ISPM involves analyzing security configurations, identifying misconfigurations or policy deviations, and ensuring that identity and access controls are effectively mitigating risks.


The Identity Threat Detection and Response (ITDR) space is rapidly gaining attention for its focus on identifying and responding to threats against identity systems. ITDR is reactive, dealing with threats after they have been identified. In contrast, ISPM is proactive, focusing on preventing threats by maintaining a robust identity security posture by ensuring access policies are in place to mitigate unauthorized access and prevent breaches. Together, ISPM and ITDR create a comprehensive approach to identity security, covering both prevention and response.


ISPM represents a dynamic, intelligent, and comprehensive approach to identity security. It not only incorporates the foundational aspects of traditional IAM such as IDPs and IGA, but also complements the reactive strategies of ITDR by providing a visibility and auditing layer – therefore, creating a more resilient and adaptive identity security framework.

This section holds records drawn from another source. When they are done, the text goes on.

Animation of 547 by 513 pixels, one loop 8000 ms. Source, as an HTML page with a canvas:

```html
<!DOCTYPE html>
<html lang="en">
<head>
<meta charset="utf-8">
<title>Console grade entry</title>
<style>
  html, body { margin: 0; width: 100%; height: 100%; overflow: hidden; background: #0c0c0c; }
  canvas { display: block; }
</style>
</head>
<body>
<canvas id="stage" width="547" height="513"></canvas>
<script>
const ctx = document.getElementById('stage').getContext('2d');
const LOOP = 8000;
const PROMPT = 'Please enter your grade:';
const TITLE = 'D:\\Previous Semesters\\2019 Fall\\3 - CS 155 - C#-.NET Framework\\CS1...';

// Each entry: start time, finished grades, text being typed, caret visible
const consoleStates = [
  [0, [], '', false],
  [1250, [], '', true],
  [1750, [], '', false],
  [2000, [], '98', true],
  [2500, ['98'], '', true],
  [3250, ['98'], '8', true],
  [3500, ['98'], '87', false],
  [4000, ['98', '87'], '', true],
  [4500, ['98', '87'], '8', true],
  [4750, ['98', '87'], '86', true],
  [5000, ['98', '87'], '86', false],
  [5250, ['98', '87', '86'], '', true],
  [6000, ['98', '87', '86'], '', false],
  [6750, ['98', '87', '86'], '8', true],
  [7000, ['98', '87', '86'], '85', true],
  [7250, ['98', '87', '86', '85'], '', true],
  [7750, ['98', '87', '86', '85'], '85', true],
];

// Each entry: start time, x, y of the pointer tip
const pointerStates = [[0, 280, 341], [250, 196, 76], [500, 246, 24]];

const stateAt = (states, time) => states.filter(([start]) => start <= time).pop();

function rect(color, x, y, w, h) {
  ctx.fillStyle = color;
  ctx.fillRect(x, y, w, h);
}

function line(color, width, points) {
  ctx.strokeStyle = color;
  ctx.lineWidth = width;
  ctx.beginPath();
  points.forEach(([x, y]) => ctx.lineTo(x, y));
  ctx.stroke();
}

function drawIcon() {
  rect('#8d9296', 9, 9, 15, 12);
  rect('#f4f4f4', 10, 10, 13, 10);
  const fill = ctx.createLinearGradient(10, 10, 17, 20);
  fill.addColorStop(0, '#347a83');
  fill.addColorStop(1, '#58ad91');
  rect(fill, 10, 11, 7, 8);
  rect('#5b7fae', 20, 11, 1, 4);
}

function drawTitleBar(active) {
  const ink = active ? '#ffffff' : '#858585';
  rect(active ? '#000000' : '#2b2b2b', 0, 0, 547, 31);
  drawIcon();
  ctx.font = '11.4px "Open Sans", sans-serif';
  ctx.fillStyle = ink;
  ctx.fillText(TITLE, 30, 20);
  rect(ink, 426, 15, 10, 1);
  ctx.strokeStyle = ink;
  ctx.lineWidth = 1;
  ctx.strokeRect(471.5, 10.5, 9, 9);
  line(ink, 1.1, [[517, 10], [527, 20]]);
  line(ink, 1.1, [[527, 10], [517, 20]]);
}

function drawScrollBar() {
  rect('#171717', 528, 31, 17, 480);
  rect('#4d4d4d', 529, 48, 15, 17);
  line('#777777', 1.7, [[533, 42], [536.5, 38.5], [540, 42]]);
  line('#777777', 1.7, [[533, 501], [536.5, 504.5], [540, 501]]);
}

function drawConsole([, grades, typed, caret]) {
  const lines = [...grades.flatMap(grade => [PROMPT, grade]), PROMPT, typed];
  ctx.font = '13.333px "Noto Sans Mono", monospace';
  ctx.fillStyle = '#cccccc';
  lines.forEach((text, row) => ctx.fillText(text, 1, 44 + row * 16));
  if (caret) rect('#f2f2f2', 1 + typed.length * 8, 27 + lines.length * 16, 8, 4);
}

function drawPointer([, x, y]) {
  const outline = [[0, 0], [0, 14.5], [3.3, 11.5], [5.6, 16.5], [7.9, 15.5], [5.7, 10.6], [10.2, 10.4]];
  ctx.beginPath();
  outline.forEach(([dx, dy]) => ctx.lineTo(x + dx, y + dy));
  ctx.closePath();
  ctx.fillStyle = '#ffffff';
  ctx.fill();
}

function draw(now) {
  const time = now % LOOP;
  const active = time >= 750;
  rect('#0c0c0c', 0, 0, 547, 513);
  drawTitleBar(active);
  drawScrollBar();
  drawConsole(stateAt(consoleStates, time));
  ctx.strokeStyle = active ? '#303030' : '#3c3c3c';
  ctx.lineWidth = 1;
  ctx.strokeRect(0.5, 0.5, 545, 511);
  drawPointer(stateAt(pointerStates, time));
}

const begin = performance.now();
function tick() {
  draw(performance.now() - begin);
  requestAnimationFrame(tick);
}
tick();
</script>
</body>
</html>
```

As digital threats evolve, the role of ISPM will become increasingly vital in safeguarding identity data and infrastructure.


“As digital threats evolve, the role of ISPM will become increasingly vital in safeguarding identity data and infrastructure”


The Convergence of Identity and Security

The cybersecurity landscape has shifted from traditional perimeter-centric defenses to a more holistic, identity-centric approach. While there may be overlapping features and functionality across traditional and new solutions, ISPM plays a role in safeguarding digital identities and ensuring secure access to data – vital for modern business operations, driving revenue, and achieving data protection and privacy. As enterprises embrace the convergence of Identity and security, it’s clear that mastering ISPM is about more than grasping technical nuances. It’s about adopting a mindset and framework that places Identity at the core of organizational security. In a digital world where digital identities increasingly serve as the primary gateway to critical resources and data, a strong ISPM strategy is essential.

“Mastering ISPM is about more than grasping technical nuances. It’s about adopting a mindset and framework that places Identity at the core of organizational security”